A singing savannah sparrow

False Bay has been especially successful in turning up shorebirds this spring.

A flock of dunlin
Thanks to a tip from a friend and fellow birder, we also got to see a whimbrel there, a new species for my county life list! 

A few of our winter seabirds are still lingering, and some of them like this horned grebe are giving us a rare glimpse (for here) of their summer plumage before departing.

In late April/early May of each year, English Camp and the Mt. Young trail can always be counted on for many "first of the year" species, but this year was a personal record where in a single morning I added my first house wren, Cassin's vireo, chipping sparrow, Pacific-slope flycatcher, Townsend's warbler, and black-throated gray warbler all in one visit!

First singing house wren of the year at Mt. Young
I returned a day later to try for some audio recordings, and was surprised to find another species: a Townsend's solitaire! I only see one of these on the island every few years, and this time it wasn't a single one, but at least five of them.

Regardless of what's going on in our crazy human world, there's some comfort to be found in the fact that the cycle of life is continuing on in the natural world. I am very thankful all this is happening in the spring, as I can't imagine going through this without the ability to spend a lot of time outside in the sunshine! 

I will cut this post off here so it's focus remains on the birds, but there's another species that's an icon of spring on San Juan Island, and they deserve their own post!


RG said...

No white crowned sparrow? One day about a week and a half ago here in Bow they "just showed up!"

Your finds are spectacular.

Monika said...

Thanks! We've had white-crowned as well for the last couple weeks, they just didn't make the "cut" onto the blog! :)

Kate said...

These are great pictures...I am glad you are able to find the birds and I hope you can get to see the orcas again soon.

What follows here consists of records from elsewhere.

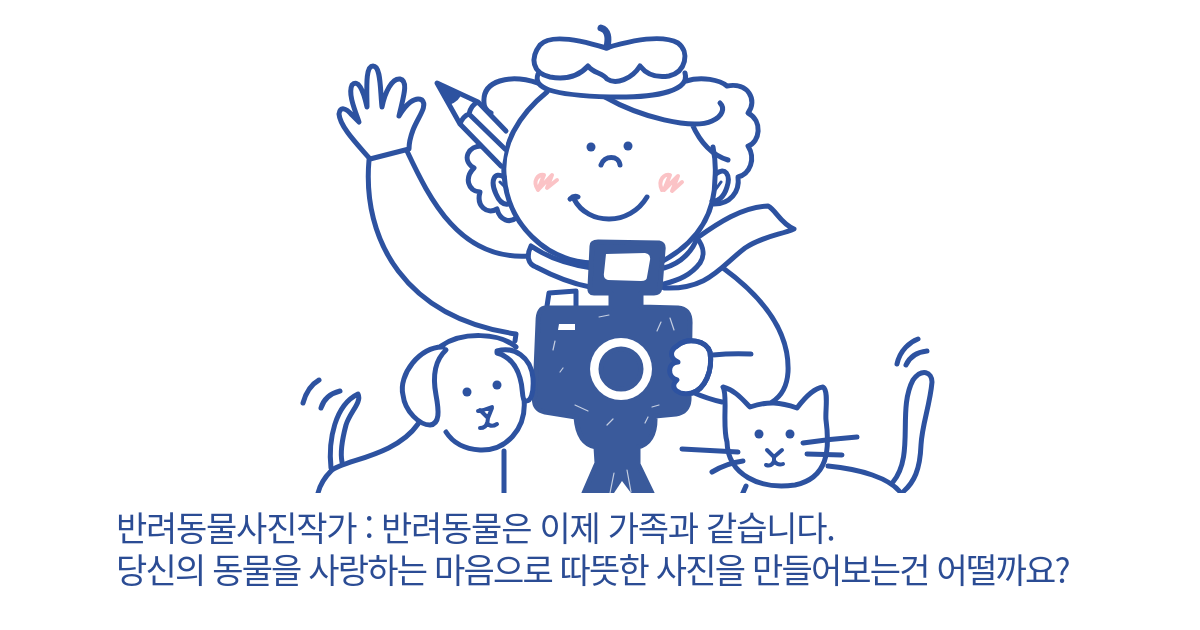
<!DOCTYPE html>
<html lang="ko">
<head>
<meta charset="utf-8">
<title>반려동물사진작가</title>
<style>
:root { --paper: #fff; --ink: #2d52a0; --camera: #3a5a9b; --blush: #fbc3c6; --text: #2b4c94; }
* { box-sizing: border-box; }
html, body { margin: 0; }
body { width: 1200px; height: 630px; overflow: hidden; background: var(--paper); }
.banner { position: relative; width: 1200px; height: 630px; overflow: hidden; background: var(--paper); }
.illustration { position: absolute; left: 0; top: 0; width: 1200px; height: 493px; display: block; }
.line-art { fill: none; stroke: var(--ink); stroke-width: 5; stroke-linecap: round; stroke-linejoin: round; }
.white { fill: var(--paper); }
.solid { fill: var(--ink); stroke: none; }
.camera-fill { fill: var(--camera); stroke: var(--camera); }
.cutout { fill: var(--paper); stroke: none; }
.blush { stroke: var(--blush); stroke-width: 4; }
.scratch { stroke: var(--paper); stroke-width: 1.2; opacity: .7; }
.caption { position: absolute; left: 116px; top: 506px; margin: 0; color: var(--text); font: 500 34px/42px "Noto Sans CJK KR", "Noto Sans KR", sans-serif; white-space: nowrap; }
.caption span { display: block; }
.caption .lead { letter-spacing: -1.25px; }
.caption .question { letter-spacing: -1.8px; }
</style>
</head>
<body>
<main class="banner">
<svg class="illustration" viewBox="0 0 1200 493" role="img" aria-label="강아지, 고양이와 함께 카메라를 든 사진작가">
<g class="line-art">
  <g id="raised-arm">
    <path d="M370 159C358 145 340 127 339 114C340 106 346 108 352 115L359 122C354 108 348 93 352 85C358 79 363 89 367 107C367 90 365 66 373 66C381 66 380 88 382 107C385 92 392 78 400 79C409 81 403 98 399 116C406 104 415 96 422 100C428 106 418 117 413 130C410 138 409 143 409 149Z"/>
    <path d="M369 160C362 240 405 318 516 334L515 341M407 151C430 200 460 260 528 256"/>
  </g>
  <g id="hair">
    <path d="M538 83C510 74 482 80 484 103C484 108 487 111 491 113"/>
    <path d="M483 146C468 145 461 160 474 168C464 178 468 191 480 192C476 206 487 215 497 209C500 221 510 223 516 218"/>
    <path d="M686 81C702 76 720 80 727 86C748 82 758 100 748 113C763 121 760 142 748 146C756 159 750 174 738 177C740 192 730 204 714 204"/>
  </g>
  <g id="face">
    <path class="white" d="M547 92C517 116 502 146 504 174C507 224 546 263 594 263H661C698 243 715 214 715 178C716 158 714 139 700 115L606 97Z" stroke="none"/>
    <path d="M547 92C517 116 502 146 504 174C507 224 546 262 594 263M661 262C697 243 715 214 715 178C716 166 715 157 713 147"/>
    <path d="M605 97C640 117 692 130 712 121C723 116 725 108 720 103M692 124C700 142 711 155 728 160"/>
    <path d="M504 177C494 171 490 181 496 194C499 201 503 205 508 204M716 174C725 166 731 175 727 187C724 197 718 202 712 201"/>
    <path d="M505 187L500 182M716 189L721 182" stroke-width="3"/>
    <path d="M574 199C588 226 630 226 647 197M570 199Q574 195 578 197M601 165C604 155 619 155 620 165"/>
    <circle class="solid" cx="591" cy="147" r="4.5"/>
    <circle class="solid" cx="628" cy="146" r="4.5"/>
    <path class="blush" d="M538 190C532 181 538 174 544 175L538 190L552 175L547 188L557 180M662 190C657 180 665 173 670 175L664 190L678 176L672 191L682 182"/>
  </g>
  <g id="beret">
    <path class="white" d="M538 74C533 88 549 95 610 97C660 98 690 90 685 73"/>
    <path class="white" d="M606 48C590 43 552 32 540 45C530 58 532 73 550 77C567 80 580 75 588 66C594 74 602 72 607 79C616 85 632 79 640 66C647 75 657 78 669 76C686 72 690 52 678 43C660 33 626 42 606 48Z"/>
    <path d="M607 47C609 38 608 30 601 28" stroke-width="7"/>
  </g>
  <g id="pencil">
    <path class="white" d="M437 83L478 102L508 132L502 166L460 124Z" stroke="none"/>
    <path d="M506 131L478 102L437 83L460 124L501 166M469 114L505 149M460 124Q463 116 469 114Q471 105 478 102"/>
    <path class="solid" d="M437 83L461 94Q460 101 449 105Z"/>
  </g>
  <g id="scarf">
    <path d="M592 268C565 264 544 255 531 246C526 256 528 264 536 267C555 277 574 284 590 287"/>
    <path class="white" d="M664 268C682 263 693 250 697 238C718 223 742 207 768 206C776 210 780 223 794 229C780 235 763 236 745 248C720 267 708 290 664 288"/>
    <path d="M697 238C705 248 704 257 700 263C691 275 679 280 664 284"/>
  </g>
  <path id="right-arm" d="M723 268C760 295 790 330 788 372C787 388 780 397 772 402M713 355Q732 353 751 354M692 392Q708 399 722 402"/>
  <g id="camera">
    <path class="white" d="M547 306L549 293L576 291V306"/>
    <path class="camera-fill" d="M546 308H611V293H594Q589 293 590 287L592 246Q592 242 598 242L659 243Q664 244 663 250L660 288Q659 293 654 293H641V307L678 308Q691 309 690 325L689 400Q688 412 676 414L655 416Q656 442 638 447V464L652 493H584L597 463L596 447Q578 444 576 417L545 412Q532 409 535 394L538 322Q538 308 546 308Z"/>
    <path class="cutout" d="M606 254L645 253Q651 254 650 260L647 277Q647 281 641 281L608 280Q603 279 604 273Z"/>
    <path class="cutout" d="M559 324H575V330H558Z"/>
    <circle class="cutout" cx="621" cy="369" r="31"/>
    <circle class="camera-fill" cx="621" cy="369" r="20"/>
    <path class="scratch" d="M553 350L555 341M560 372L563 368M657 331L661 322M652 407L659 405M575 405L588 411M607 425L613 419M645 423L648 417M610 493L614 473M631 492L627 470M599 317L609 315M670 318L674 330"/>
    <path class="cutout" d="M614 493L622 481L631 493Z"/>
  </g>
  <path id="gripping-hand" class="white" d="M677 346C687 337 706 340 710 352C713 371 705 389 692 393C679 396 668 388 677 380C667 377 667 363 678 362C669 358 670 350 677 346Z"/>
  <path d="M677 346C687 337 706 340 710 352C713 371 705 389 692 393"/>
  <g id="dog">
    <path class="white" d="M441 346C465 330 505 334 520 348L524 398C528 430 505 452 480 450C440 448 435 410 437 390Z" stroke="none"/>
    <path d="M441 346C463 331 500 333 516 347M524 399C527 430 505 451 480 450C464 449 453 443 446 432"/>
    <path class="white" d="M443 347C420 346 398 375 403 395C405 412 420 425 430 425C440 424 439 411 436 395C433 379 434 361 446 350"/>
    <path class="white" d="M497 351C514 346 531 357 533 378C534 393 531 402 525 401C521 398 524 391 520 378C516 364 508 356 497 353Z"/>
    <path d="M418 424C395 457 342 460 331 471C324 478 320 485 318 493M504 451V495"/>
    <path d="M331 468C328 440 335 405 358 394C362 402 350 412 346 425C342 440 340 452 342 462"/>
    <path d="M303 403C306 392 312 384 319 380M321 408C324 398 332 393 340 391"/>
    <circle class="solid" cx="467" cy="392" r="4.5"/>
    <circle class="solid" cx="497" cy="385" r="4.5"/>
    <path d="M478 411Q485 410 492 407M480 410L488 418L492 408M488 418L487 425M480 428Q486 428 487 423Q491 428 497 424" stroke-width="4"/>
  </g>
  <g id="cat">
    <path class="white" d="M727 442C722 425 728 395 723 387C735 390 743 400 750 407C768 401 780 402 797 408C806 396 815 388 823 387C829 391 825 412 826 420C830 450 828 478 795 485C760 490 728 475 727 442Z"/>
    <path d="M828 466C860 469 890 478 901 493M742 495L746 486"/>
    <path d="M893 482C915 455 897 410 913 380C922 368 932 372 932 382C930 405 922 425 921 445C920 470 914 482 904 491"/>
    <path d="M897 364C900 350 910 342 918 339M906 365C910 356 918 352 927 351"/>
    <path d="M682 449L738 452M712 472Q727 463 743 461M803 443Q830 439 857 437M807 454L842 455"/>
    <circle class="solid" cx="759" cy="434" r="4.5"/>
    <circle class="solid" cx="790" cy="434" r="4.5"/>
    <path d="M767 450L774 457L782 450M774 457V463M766 465Q772 467 774 461Q778 466 783 464" stroke-width="4"/>
  </g>
</g>
</svg>
<p class="caption"><span class="lead">반려동물사진작가 : 반려동물은 이제 가족과 같습니다.</span><span class="question">당신의 동물을 사랑하는 마음으로 따뜻한 사진을 만들어보는건 어떨까요?</span></p>
</main>
</body>
</html>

Did you see the news an all white orca was spotted? Is it true?

I pray that you are safe and healthy.